Start of Block
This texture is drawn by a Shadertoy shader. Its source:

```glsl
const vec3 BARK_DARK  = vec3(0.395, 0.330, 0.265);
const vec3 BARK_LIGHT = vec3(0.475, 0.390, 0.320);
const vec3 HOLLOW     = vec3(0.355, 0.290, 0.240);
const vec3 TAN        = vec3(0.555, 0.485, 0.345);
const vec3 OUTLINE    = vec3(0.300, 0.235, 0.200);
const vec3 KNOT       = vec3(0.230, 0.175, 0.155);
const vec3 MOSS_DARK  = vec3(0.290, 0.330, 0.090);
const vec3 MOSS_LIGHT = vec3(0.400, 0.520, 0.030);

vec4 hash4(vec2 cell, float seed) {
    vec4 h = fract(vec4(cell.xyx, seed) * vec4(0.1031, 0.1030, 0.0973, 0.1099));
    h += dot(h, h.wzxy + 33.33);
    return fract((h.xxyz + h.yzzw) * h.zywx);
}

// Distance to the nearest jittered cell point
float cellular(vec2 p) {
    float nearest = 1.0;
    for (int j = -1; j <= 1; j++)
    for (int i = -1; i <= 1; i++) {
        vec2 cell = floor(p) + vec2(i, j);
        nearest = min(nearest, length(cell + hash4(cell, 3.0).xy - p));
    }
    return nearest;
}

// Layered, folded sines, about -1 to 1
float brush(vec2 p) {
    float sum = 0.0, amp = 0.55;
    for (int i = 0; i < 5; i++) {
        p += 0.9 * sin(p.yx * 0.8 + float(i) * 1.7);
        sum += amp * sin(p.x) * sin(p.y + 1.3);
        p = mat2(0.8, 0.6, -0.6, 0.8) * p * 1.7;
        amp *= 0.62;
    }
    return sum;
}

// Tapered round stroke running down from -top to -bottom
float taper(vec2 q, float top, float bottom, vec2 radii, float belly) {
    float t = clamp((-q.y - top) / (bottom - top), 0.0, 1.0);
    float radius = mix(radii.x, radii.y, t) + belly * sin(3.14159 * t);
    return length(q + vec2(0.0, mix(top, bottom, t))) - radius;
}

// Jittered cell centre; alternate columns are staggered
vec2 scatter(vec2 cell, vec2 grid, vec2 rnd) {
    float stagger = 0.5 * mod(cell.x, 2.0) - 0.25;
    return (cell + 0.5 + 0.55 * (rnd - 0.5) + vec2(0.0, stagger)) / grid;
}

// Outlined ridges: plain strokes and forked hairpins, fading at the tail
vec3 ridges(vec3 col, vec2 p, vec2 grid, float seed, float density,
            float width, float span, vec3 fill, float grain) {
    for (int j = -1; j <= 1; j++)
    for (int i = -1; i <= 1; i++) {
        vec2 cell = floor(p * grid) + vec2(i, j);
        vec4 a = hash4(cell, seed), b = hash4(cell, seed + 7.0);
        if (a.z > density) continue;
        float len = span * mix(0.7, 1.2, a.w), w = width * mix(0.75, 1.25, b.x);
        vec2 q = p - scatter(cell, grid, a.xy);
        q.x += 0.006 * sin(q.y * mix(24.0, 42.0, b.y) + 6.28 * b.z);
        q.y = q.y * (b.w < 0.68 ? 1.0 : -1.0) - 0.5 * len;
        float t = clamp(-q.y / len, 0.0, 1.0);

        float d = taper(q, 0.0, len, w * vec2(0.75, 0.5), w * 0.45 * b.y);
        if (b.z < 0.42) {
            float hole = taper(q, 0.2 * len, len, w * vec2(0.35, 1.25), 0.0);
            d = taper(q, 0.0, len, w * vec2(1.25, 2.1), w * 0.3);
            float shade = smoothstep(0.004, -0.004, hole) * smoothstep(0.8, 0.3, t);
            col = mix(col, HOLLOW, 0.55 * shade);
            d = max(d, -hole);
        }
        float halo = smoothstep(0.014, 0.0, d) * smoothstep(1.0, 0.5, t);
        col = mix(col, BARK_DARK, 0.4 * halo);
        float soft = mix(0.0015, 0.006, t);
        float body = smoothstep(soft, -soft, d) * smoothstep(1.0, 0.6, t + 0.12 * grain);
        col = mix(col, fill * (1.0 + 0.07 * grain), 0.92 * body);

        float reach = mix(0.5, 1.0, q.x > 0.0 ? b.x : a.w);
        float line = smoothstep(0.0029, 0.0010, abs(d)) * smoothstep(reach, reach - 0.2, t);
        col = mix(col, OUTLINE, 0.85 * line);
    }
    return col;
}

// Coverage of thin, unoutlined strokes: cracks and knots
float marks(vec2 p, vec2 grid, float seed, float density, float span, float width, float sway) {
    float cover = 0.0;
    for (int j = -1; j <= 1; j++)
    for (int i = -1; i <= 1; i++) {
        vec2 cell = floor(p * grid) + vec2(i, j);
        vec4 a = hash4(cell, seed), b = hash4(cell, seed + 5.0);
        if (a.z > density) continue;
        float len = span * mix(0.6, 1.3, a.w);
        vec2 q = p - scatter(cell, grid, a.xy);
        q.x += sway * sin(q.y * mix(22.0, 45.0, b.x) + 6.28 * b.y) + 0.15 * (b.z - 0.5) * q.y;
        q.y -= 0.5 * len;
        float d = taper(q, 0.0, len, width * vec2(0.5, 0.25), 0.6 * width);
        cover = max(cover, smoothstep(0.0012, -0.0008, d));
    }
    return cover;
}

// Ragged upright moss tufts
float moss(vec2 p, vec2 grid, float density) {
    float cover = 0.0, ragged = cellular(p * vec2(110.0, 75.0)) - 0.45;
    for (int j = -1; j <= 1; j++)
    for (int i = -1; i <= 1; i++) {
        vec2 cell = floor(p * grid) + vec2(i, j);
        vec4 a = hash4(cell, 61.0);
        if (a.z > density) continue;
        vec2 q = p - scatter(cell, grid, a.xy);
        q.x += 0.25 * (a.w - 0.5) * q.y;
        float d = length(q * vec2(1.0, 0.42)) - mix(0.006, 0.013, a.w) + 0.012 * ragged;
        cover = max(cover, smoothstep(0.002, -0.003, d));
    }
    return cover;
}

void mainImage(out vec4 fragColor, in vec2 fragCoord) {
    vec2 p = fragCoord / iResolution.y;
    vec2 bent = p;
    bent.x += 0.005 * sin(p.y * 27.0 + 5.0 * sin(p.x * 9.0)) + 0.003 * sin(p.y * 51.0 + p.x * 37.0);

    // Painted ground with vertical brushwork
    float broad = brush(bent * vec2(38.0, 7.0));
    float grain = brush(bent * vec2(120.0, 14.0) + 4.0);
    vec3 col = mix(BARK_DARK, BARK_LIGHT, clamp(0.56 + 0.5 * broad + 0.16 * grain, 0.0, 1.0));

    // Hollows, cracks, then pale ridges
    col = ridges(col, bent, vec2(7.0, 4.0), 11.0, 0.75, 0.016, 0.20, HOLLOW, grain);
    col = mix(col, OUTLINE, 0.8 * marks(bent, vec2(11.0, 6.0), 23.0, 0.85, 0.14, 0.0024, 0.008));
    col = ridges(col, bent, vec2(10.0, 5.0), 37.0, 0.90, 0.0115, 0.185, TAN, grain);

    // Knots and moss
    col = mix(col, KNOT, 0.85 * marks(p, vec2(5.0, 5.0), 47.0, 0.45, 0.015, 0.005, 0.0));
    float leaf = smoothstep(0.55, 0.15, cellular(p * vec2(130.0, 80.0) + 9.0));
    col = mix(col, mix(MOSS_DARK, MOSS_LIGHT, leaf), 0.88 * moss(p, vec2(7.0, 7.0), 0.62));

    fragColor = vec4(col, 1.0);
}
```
End of Block
Copy every line of the records above that holds the word "seed".

vec4 hash4(vec2 cell, float seed) {
    vec4 h = fract(vec4(cell.xyx, seed) * vec4(0.1031, 0.1030, 0.0973, 0.1099));
vec3 ridges(vec3 col, vec2 p, vec2 grid, float seed, float density,
        vec4 a = hash4(cell, seed), b = hash4(cell, seed + 7.0);
float marks(vec2 p, vec2 grid, float seed, float density, float span, float width, float sway) {
        vec4 a = hash4(cell, seed), b = hash4(cell, seed + 5.0);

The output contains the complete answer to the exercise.